The architect is supposed to create art with the building materials. While a painter may use a knowledge and experience of water colors and a sculptor may use a knowledge and experience of marble, the architect uses the knowledge and experience of building materials to create beautiful and meaningful forms that, simultaneously, have a practical purpose. This is why many architecture schools devote much of the instruction time to helping students cultivate a sense of beauty, or in philosophical terms, an aesthetic sense. And this is the unique skill that the architect brings to a client. But this skill is quickly losing its value in our culture. While our society increasingly rejects a theistic worldview, we are eroding the very foundation of aesthetics.
This cannot be illustrated any better than by simply pointing to the cumbersome attempts by many modern scholars to explain aesthetics without any reference to a transcendent creator. One such example is the following short video lecture by the late Dr. Denis Dutton:
Dr. Dutton's aesthetically captivating presentation correctly identifies that many aspects of aesthetics are universal. How does he explain this universality? Does he give any credibility to the idea that objective aesthetics might be grounded in an author of aesthetics (i.e. a Creator as the locus of certain aesthetic "laws," if you will)? Does he even mention the idea? No. Instead, he laboriously tries to take the long way around the obvious answer, to explain aesthetics as a byproduct of evolution, all the while assuring us that this is the best explanation. The only other alternatives he gives are relative aesthetics.
But, here is the real irony. Even a Darwinian aesthetic is a relative aesthetic. It is relative to "that which helps us pass our genes on more efficiently." If cheap, ugly buildings (like the ones pictured, below) help people save money, which helps them survive better, which helps them pass their genes on more efficiently; then, such buildings are (by definition) beautiful.
Yet another problem with Darwinian aesthetics is that it is descriptive rather than prescriptive.
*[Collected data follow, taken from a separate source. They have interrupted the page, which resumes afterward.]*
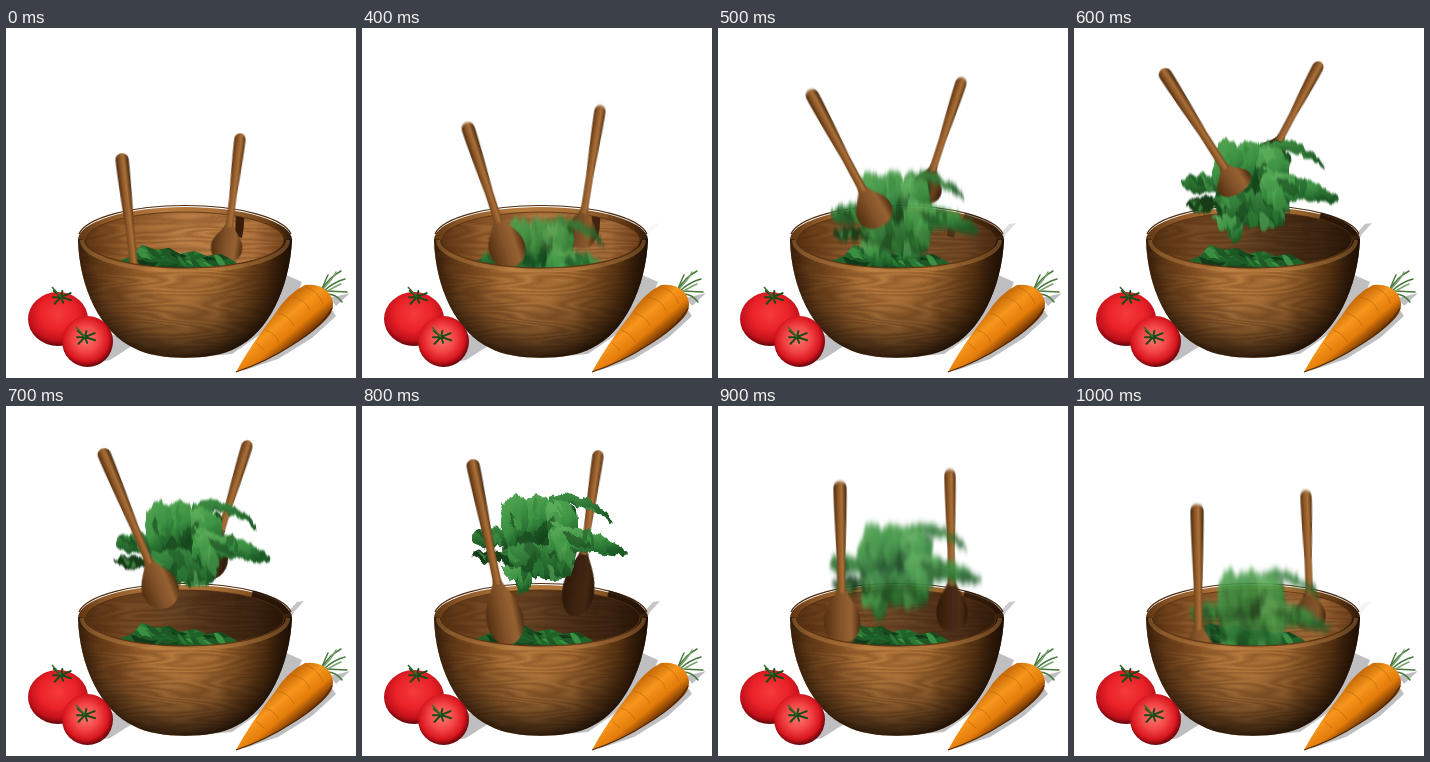
Recreate the animation shown at these times as an HTML page. Size 350x350 px, loop 1.1 s.

```html
<!DOCTYPE html>
<html lang="en">
<head>
<meta charset="utf-8">
<title>Tossed salad</title>
<style>
html, body { margin: 0; width: 100%; height: 100%; overflow: hidden; background: #fff; }
svg { display: block; width: 100vw; height: 100vh; }
</style>
</head>
<body>
<svg viewBox="0 0 350 350">
  <defs>
    <linearGradient id="wood" gradientUnits="userSpaceOnUse" x1="72" x2="286">
      <stop offset="0" stop-color="#5e3614"/><stop offset=".12" stop-color="#8b5626"/>
      <stop offset=".4" stop-color="#b87c3f"/><stop offset=".65" stop-color="#a97036"/>
      <stop offset=".87" stop-color="#734519"/><stop offset="1" stop-color="#301a08"/>
    </linearGradient>
    <radialGradient id="under" gradientUnits="userSpaceOnUse" cx="0" cy="0" r="1" gradientTransform="translate(172 222) scale(122 111)">
      <stop offset=".4" stop-color="#140a03" stop-opacity="0"/>
      <stop offset=".7" stop-color="#140a03" stop-opacity=".28"/>
      <stop offset=".88" stop-color="#140a03" stop-opacity=".62"/>
      <stop offset="1" stop-color="#140a03" stop-opacity=".9"/>
    </radialGradient>
    <linearGradient id="inside">
      <stop offset="0" stop-color="#5d3614"/><stop offset=".2" stop-color="#9a6230"/>
      <stop offset=".5" stop-color="#c08449"/><stop offset=".85" stop-color="#b57740"/>
      <stop offset="1" stop-color="#7b4a20"/>
    </linearGradient>
    <linearGradient id="dark">
      <stop offset="0" stop-color="#1a0d04" stop-opacity=".15"/>
      <stop offset=".3" stop-color="#1a0d04" stop-opacity=".4"/>
      <stop offset=".6" stop-color="#1a0d04" stop-opacity=".72"/>
      <stop offset="1" stop-color="#1a0d04" stop-opacity=".95"/>
    </linearGradient>
    <linearGradient id="rod" gradientUnits="userSpaceOnUse" x1="-7" x2="7">
      <stop offset="0" stop-color="#472609"/><stop offset=".35" stop-color="#8c5628"/>
      <stop offset=".6" stop-color="#ab7038"/><stop offset="1" stop-color="#371d08"/>
    </linearGradient>
    <linearGradient id="scoop">
      <stop offset="0" stop-color="#53300f"/><stop offset=".45" stop-color="#83522a"/>
      <stop offset=".75" stop-color="#966231"/><stop offset="1" stop-color="#4c2b10"/>
    </linearGradient>
    <radialGradient id="red" cx=".5" cy=".4" r=".62">
      <stop offset="0" stop-color="#f53b3c"/><stop offset=".5" stop-color="#ea2228"/>
      <stop offset=".8" stop-color="#c1101a"/><stop offset="1" stop-color="#4c0306"/>
    </radialGradient>
    <radialGradient id="pink" cx=".47" cy=".45" r=".56">
      <stop offset="0" stop-color="#fb7a74"/><stop offset=".45" stop-color="#f34645"/>
      <stop offset=".78" stop-color="#d9161f"/><stop offset="1" stop-color="#5c0408"/>
    </radialGradient>
    <linearGradient id="orange" gradientUnits="userSpaceOnUse" x1="264" y1="285" x2="290" y2="316">
      <stop offset="0" stop-color="#c76a07"/><stop offset=".35" stop-color="#f7961c"/>
      <stop offset=".7" stop-color="#e47c0a"/><stop offset="1" stop-color="#703502"/>
    </linearGradient>
    <linearGradient id="light" x2=".5" y2="1">
      <stop offset="0" stop-color="#5bab58"/><stop offset=".6" stop-color="#3b9142"/><stop offset="1" stop-color="#1d5a26"/>
    </linearGradient>
    <linearGradient id="mid" x2=".3" y2="1">
      <stop offset="0" stop-color="#3f9245"/><stop offset="1" stop-color="#1c5524"/>
    </linearGradient>
    <filter id="grain" x="0" y="0" width="1" height="1" color-interpolation-filters="sRGB">
      <feTurbulence type="fractalNoise" baseFrequency=".007 .055" numOctaves="2" seed="8"/>
      <feColorMatrix values="0 0 0 0 .3 0 0 0 0 .13 0 0 0 0 .02 1 0 0 0 0"/>
      <feComponentTransfer><feFuncA type="table" tableValues="0 .3 0 .3 0 .3 0 .3 0 .3 0 .3 0 .3 0 .3 0"/></feComponentTransfer>
    </filter>
    <filter id="soft" x="-.2" y="-.2" width="1.4" height="1.4"><feGaussianBlur stdDeviation=".5"/></filter>
    <filter id="rush" filterUnits="userSpaceOnUse" x="0" y="0" width="350" height="350">
      <feTurbulence type="fractalNoise" baseFrequency=".16 .05" numOctaves="2" seed="3" result="noise"/>
      <feDisplacementMap in="SourceGraphic" in2="noise" scale="10" xChannelSelector="R" yChannelSelector="G"/>
      <feGaussianBlur id="rushBlur" stdDeviation="0"/>
    </filter>
    <filter id="swing" filterUnits="userSpaceOnUse" x="-60" y="-30" width="120" height="270"><feGaussianBlur id="swingBlur" stdDeviation="0"/></filter>
    <path id="front" d="M72 211C73 260 95 305 128 320C150 333 208 333 230 320C262 305 284 260 286 211L278 212A99 28 0 0 1 80 212Z"/>
    <path id="heapShape" d="M113 233L126 228L136 217L150 222L163 220L174 226L188 223L201 228L215 226L230 234L235 243L115 243Z"/>
    <clipPath id="frontClip"><use href="#front"/></clipPath>
    <clipPath id="insideClip"><ellipse cx="179" cy="212" rx="99" ry="28"/></clipPath>
    <clipPath id="heapClip"><use href="#heapShape"/></clipPath>
    <clipPath id="tossClip"></clipPath>
  </defs>

  <g fill="#bfbfc2" filter="url(#soft)">
    <path d="M278 246L296 254Q286 282 252 308L226 326L205 328Z"/>
    <path d="M100 304L113 309L126 318L104 332L84 336Z"/>
    <path d="M326 282L330 288L306 310L272 331L236 343L290 305Z"/>
    <path d="M324 270L344 265L330 278Z"/>
    <path id="cast" d="M282 206L291 196L298 195L288 206L284 214Z"/>
  </g>

  <ellipse cx="179" cy="212" rx="107" ry="33" fill="url(#wood)"/>
  <path d="M73 206A107 33 0 0 1 285 206" fill="none" stroke="#4d2a0e" stroke-width="1.2"/>
  <path id="rimShade" d="M246 188A103 31 0 0 1 280 208" fill="none" stroke="#241205" stroke-width="7"/>
  <ellipse cx="179" cy="212" rx="99" ry="28" fill="url(#inside)"/>
  <g clip-path="url(#insideClip)">
    <rect x="72" y="178" width="214" height="66" filter="url(#grain)"/>
    <path id="streak" d="M230 182L238 183Q239 196 236 210L229 208Z" fill="#3a1e0b"/>
    <rect id="shade" x="80" y="182" width="200" height="60" fill="url(#dark)"/>
  </g>
  <path d="M80 212A99 28 0 0 1 278 212" fill="none" stroke="#4d290d" stroke-width="1" opacity=".7"/>

  <g id="right"></g>
  <g><use href="#heapShape" fill="#1f6329"/><g id="heap" clip-path="url(#heapClip)"></g></g>
  <g filter="url(#rush)"><g id="toss"><g id="leaves"></g><g id="folds" clip-path="url(#tossClip)" opacity=".55"></g></g></g>
  <g id="left"></g>

  <use href="#front" fill="url(#wood)"/>
  <g clip-path="url(#frontClip)">
    <rect x="70" y="205" width="218" height="126" filter="url(#grain)"/>
    <rect x="70" y="205" width="218" height="126" fill="url(#under)"/>
  </g>
  <path d="M76 212A103 31 0 0 0 282 212" fill="none" stroke="#c68a4a" stroke-width="4" opacity=".4"/>
  <path d="M80 212A99 28 0 0 0 278 212" fill="none" stroke="#5b3212" stroke-width="1"/>

  <g id="tomatoes"></g>

  <g fill="none" stroke="#47783c" stroke-width="1.5" stroke-linecap="round">
    <path d="M317 261Q322 250 335 243M316 261Q320 251 322 247M319 262Q328 254 339 251M320 263L341 264M321 266Q330 266 336 274"/>
    <path d="M318 260Q326 252 330 244M320 264Q330 258 335 256" stroke="#7ba36e"/>
  </g>
  <path d="M230 344Q244 318 268 287Q282 265 299 257Q314 255 323 265Q330 275 325 285Q316 299 286 317Q260 334 230 344Z" fill="url(#orange)"/>
  <path d="M326 280Q316 299 286 317Q260 334 230 344" fill="none" stroke="#4f2502" stroke-width="1.2"/>
  <path d="M285 269Q300 271 304 283M272 285Q284 288 288 298M300 259Q313 264 317 276M259 302Q269 305 273 314M250 315L258 322" fill="none" stroke="#b96205" stroke-width="1" opacity=".6"/>
</svg>
<script>
const $ = id => document.getElementById(id);

// Each pose: spoons as [tipX, tipY, headX, headY, head half length],
// toss as [dy, scaleX, scaleY, opacity], blur amount, shade in the bowl.
const poses = [
  { left: [116, 131, 131, 264, 24], right: [234, 111, 221, 217, 18], toss: [100, .9, 1, 0], blur: 0, shade: 0 },
  { left: [106, 100, 144, 217, 24], right: [238, 83, 219, 203, 18], toss: [101, .87, 1, .92], blur: 2.4, shade: .1 },
  { left: [94, 67, 155, 181, 20], right: [243, 55, 209, 159, 17], toss: [55, .94, 1, .95], blur: 2.4, shade: .5 },
  { left: [91, 46, 159, 153, 14], right: [244, 39, 198, 126, 15], toss: [23, 1, 1.04, 1], blur: 1.2, shade: .9 },
  { left: [98, 48, 153, 180, 24], right: [241, 40, 207, 151, 23], toss: [6, 1, 1, 1], blur: 1, shade: .9 },
  { left: [111, 59, 142, 209, 31], right: [236, 50, 217, 180, 32], toss: [0, 1, 1, 1], blur: .6, shade: .9 },
  { left: [122, 81, 124, 213, 26], right: [232, 69, 234, 203, 24], toss: [29, .97, .98, .92], blur: 3, shade: .8 },
  { left: [123, 104, 125, 248, 24], right: [232, 90, 236, 207, 18], toss: [75, .9, 1, .88], blur: 3, shade: .15 }
];

// Salad leaves, back to front.
const leaves = [
  ["#1b5023", "M142 105C152 94 205 94 214 102L216 140L210 170L188 175L166 170L146 172L141 150Z"],
  ["url(#mid)", "M186 92C205 86 222 88 230 97C242 101 249 108 252 119C243 110 234 105 222 103C212 97 200 97 186 98Z"],
  ["#133b18", "M110 150C116 142 132 143 148 147C140 157 128 160 118 156Z"],
  ["url(#mid)", "M146 142C160 132 185 140 212 144C214 160 208 170 200 174C186 178 170 166 150 160Z"],
  ["url(#light)", "M138 160C150 160 164 162 170 170C172 180 166 186 160 188C154 178 142 172 138 160Z"],
  ["url(#mid)", "M109 130C116 121 128 120 140 123L148 136C138 142 126 142 120 140C112 140 110 135 109 130Z"],
  ["url(#light)", "M160 96C168 88 182 86 186 96C190 112 184 130 174 134C164 130 158 112 160 96Z"],
  ["url(#light)", "M139 122C138 105 143 92 152 87C158 92 170 95 168 110C166 126 156 138 146 142Z"],
  ["url(#light)", "M184 98C196 92 212 96 214 110C216 128 206 142 194 144C184 136 182 112 184 98Z"],
  ["url(#light)", "M186 124C210 118 232 124 246 133C255 139 264 143 266 147C262 153 244 150 230 145C216 148 204 148 186 142Z"]
];

let seed = 17;
const rnd = (a, b) => (seed = seed * 16807 % 2147483647, a + (b - a) * seed / 2147483647);

function foliage([x0, y0, x1, y1], count, size, turn, colors) {
  let out = "";
  for (let i = 0; i < count; i++) {
    const l = rnd(.6, 1.3) * size, w = l * rnd(.28, .5);
    const at = `translate(${rnd(x0, x1)} ${rnd(y0, y1)}) rotate(${turn + rnd(-45, 45)})`;
    const c = colors[Math.floor(rnd(0, colors.length))];
    out += `<path transform="${at}" fill="${c}" d="M${-l} 0Q${-l / 2} ${-w} 0 ${-w * .7}T${l} 0Q${l / 3} ${w} ${-l / 3} ${w * .6}Z"/>`;
  }
  return out;
}

function tomato(fill, x, y, rx, ry, sx, sy) {
  let star = "";
  for (let i = 0; i < 7; i++) {
    const a = i * Math.PI * 2 / 7 + .4, r = i % 2 ? 8 : 11;
    star += `M${sx} ${sy}L${sx + r * Math.cos(a)} ${sy + r * .75 * Math.sin(a)}`;
  }
  return `<ellipse cx="${x}" cy="${y}" rx="${rx}" ry="${ry}" fill="url(#${fill})"/>
    <path d="${star}" stroke="#1e4a18" stroke-width="2" stroke-linecap="round"/>
    <path d="M${sx} ${sy}l-9 -10" stroke="#3c6a2c" stroke-width="1.6"/>`;
}

function spoon(id, [x, y, hx, hy, l], k, shade) {
  const d = Math.hypot(hx - x, hy - y);
  const turn = Math.atan2(x - hx, hy - y) * 180 / Math.PI;
  const t = 6.3 * k, n = 4 * k, w = 17.5 * k, neck = d - l;
  const head = `M${-n} ${neck - 6}C${-n} ${neck + 4} ${-w} ${d - l * .5} ${-w} ${d + l * .15}C${-w} ${d + l * 1.25} ${w} ${d + l * 1.25} ${w} ${d + l * .15}C${w} ${d - l * .5} ${n} ${neck + 4} ${n} ${neck - 6}Z`;
  $(id).setAttribute("transform", `translate(${x} ${y}) rotate(${turn})`);
  $(id).innerHTML = `<g filter="url(#swing)">
    <path d="${head}" fill="url(#scoop)"/>
    <path d="${head}" fill="#1c0d04" opacity="${shade}"/>
    <path d="M${-t} 1C${-t} -8 ${t} -8 ${t} 1Q${t} 20 ${n} ${d * .55}L${n} ${neck}H${-n}L${-n} ${d * .55}Q${-t} 20 ${-t} 1Z" fill="url(#rod)"/></g>`;
}

const shapes = leaves.map(([fill, d]) => `<path fill="${fill}" d="${d}"/>`).join("");
$("leaves").innerHTML = $("tossClip").innerHTML = shapes;
$("folds").innerHTML = foliage([112, 92, 255, 182], 55, 13, 70, ["#143f1a", "#1d5525", "#2f8238", "#4a9f4d", "#62b45f"]);
$("heap").innerHTML = foliage([116, 219, 230, 243], 34, 12, 10, ["#123a18", "#1d5825", "#2a7833", "#3a8f42", "#17481e"]);
$("tomatoes").innerHTML = tomato("red", 52, 291, 30, 27, 55, 269) + tomato("pink", 81.5, 313.5, 25.5, 25.5, 79, 309);

function draw(p) {
  const [dy, sx, sy, alpha] = p.toss;
  spoon("left", p.left, 1.05, 0);
  spoon("right", p.right, .9, p.shade * .75);
  $("toss").setAttribute("transform", `translate(${182 * (1 - sx)} ${87 * (1 - sy) + dy}) scale(${sx} ${sy})`);
  $("toss").setAttribute("opacity", alpha);
  $("rushBlur").setAttribute("stdDeviation", `${.3 + p.blur * .2} ${p.blur}`);
  $("swingBlur").setAttribute("stdDeviation", `${p.blur * .15} ${p.blur * .5}`);
  for (const id of ["shade", "cast", "rimShade"]) $(id).setAttribute("opacity", p.shade);
  $("streak").setAttribute("opacity", 1 - p.shade);
}

let shown = -1;
const start = performance.now();
function tick() {
  const t = (performance.now() - start) % 1100;
  const i = t < 400 ? 0 : Math.floor(t / 100) - 3;
  if (i !== shown) draw(poses[shown = i]);
  requestAnimationFrame(tick);
}
tick();
</script>
</body>
</html>
```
It is intended to explain (in retrospect) why we found something to be aesthetically pleasing. It does not explain why we ought to see things as aesthetically pleasing that we don't already see as such. It is a variation on the "is / ought" fallacy (i.e. You can't get an "ought" from an "is"). A Darwinian theory starts with what "is" aesthetically pleasing and posits what "is" causing it. A theistic theory of objective aesthetics starts with a ground or locus of aesthetics that has the authority to prescribe what we "ought" to find aesthetically pleasing.
You see, under a theistic theory of aesthetics, architects can discover aesthetic principles, go to school to learn aesthetic principles, hone their aesthetic sense, and they can even make recommendations to their clients about what will be beautiful and what will not. Put simply, aesthetics is a legitimate discipline in which architects specialize. Under a Darwinian theory, each person's aesthetic sensibilities are what they are for evolutionary reasons. There is no need for training and there is no need for guidance from anyone else. Each person's sense of beauty is just as valid as anyone else's. Aesthetics is not a discipline, but a matter of personal preference. So, save yourself some money and have the contractor build what seems beautiful to him. It might even help you survive better.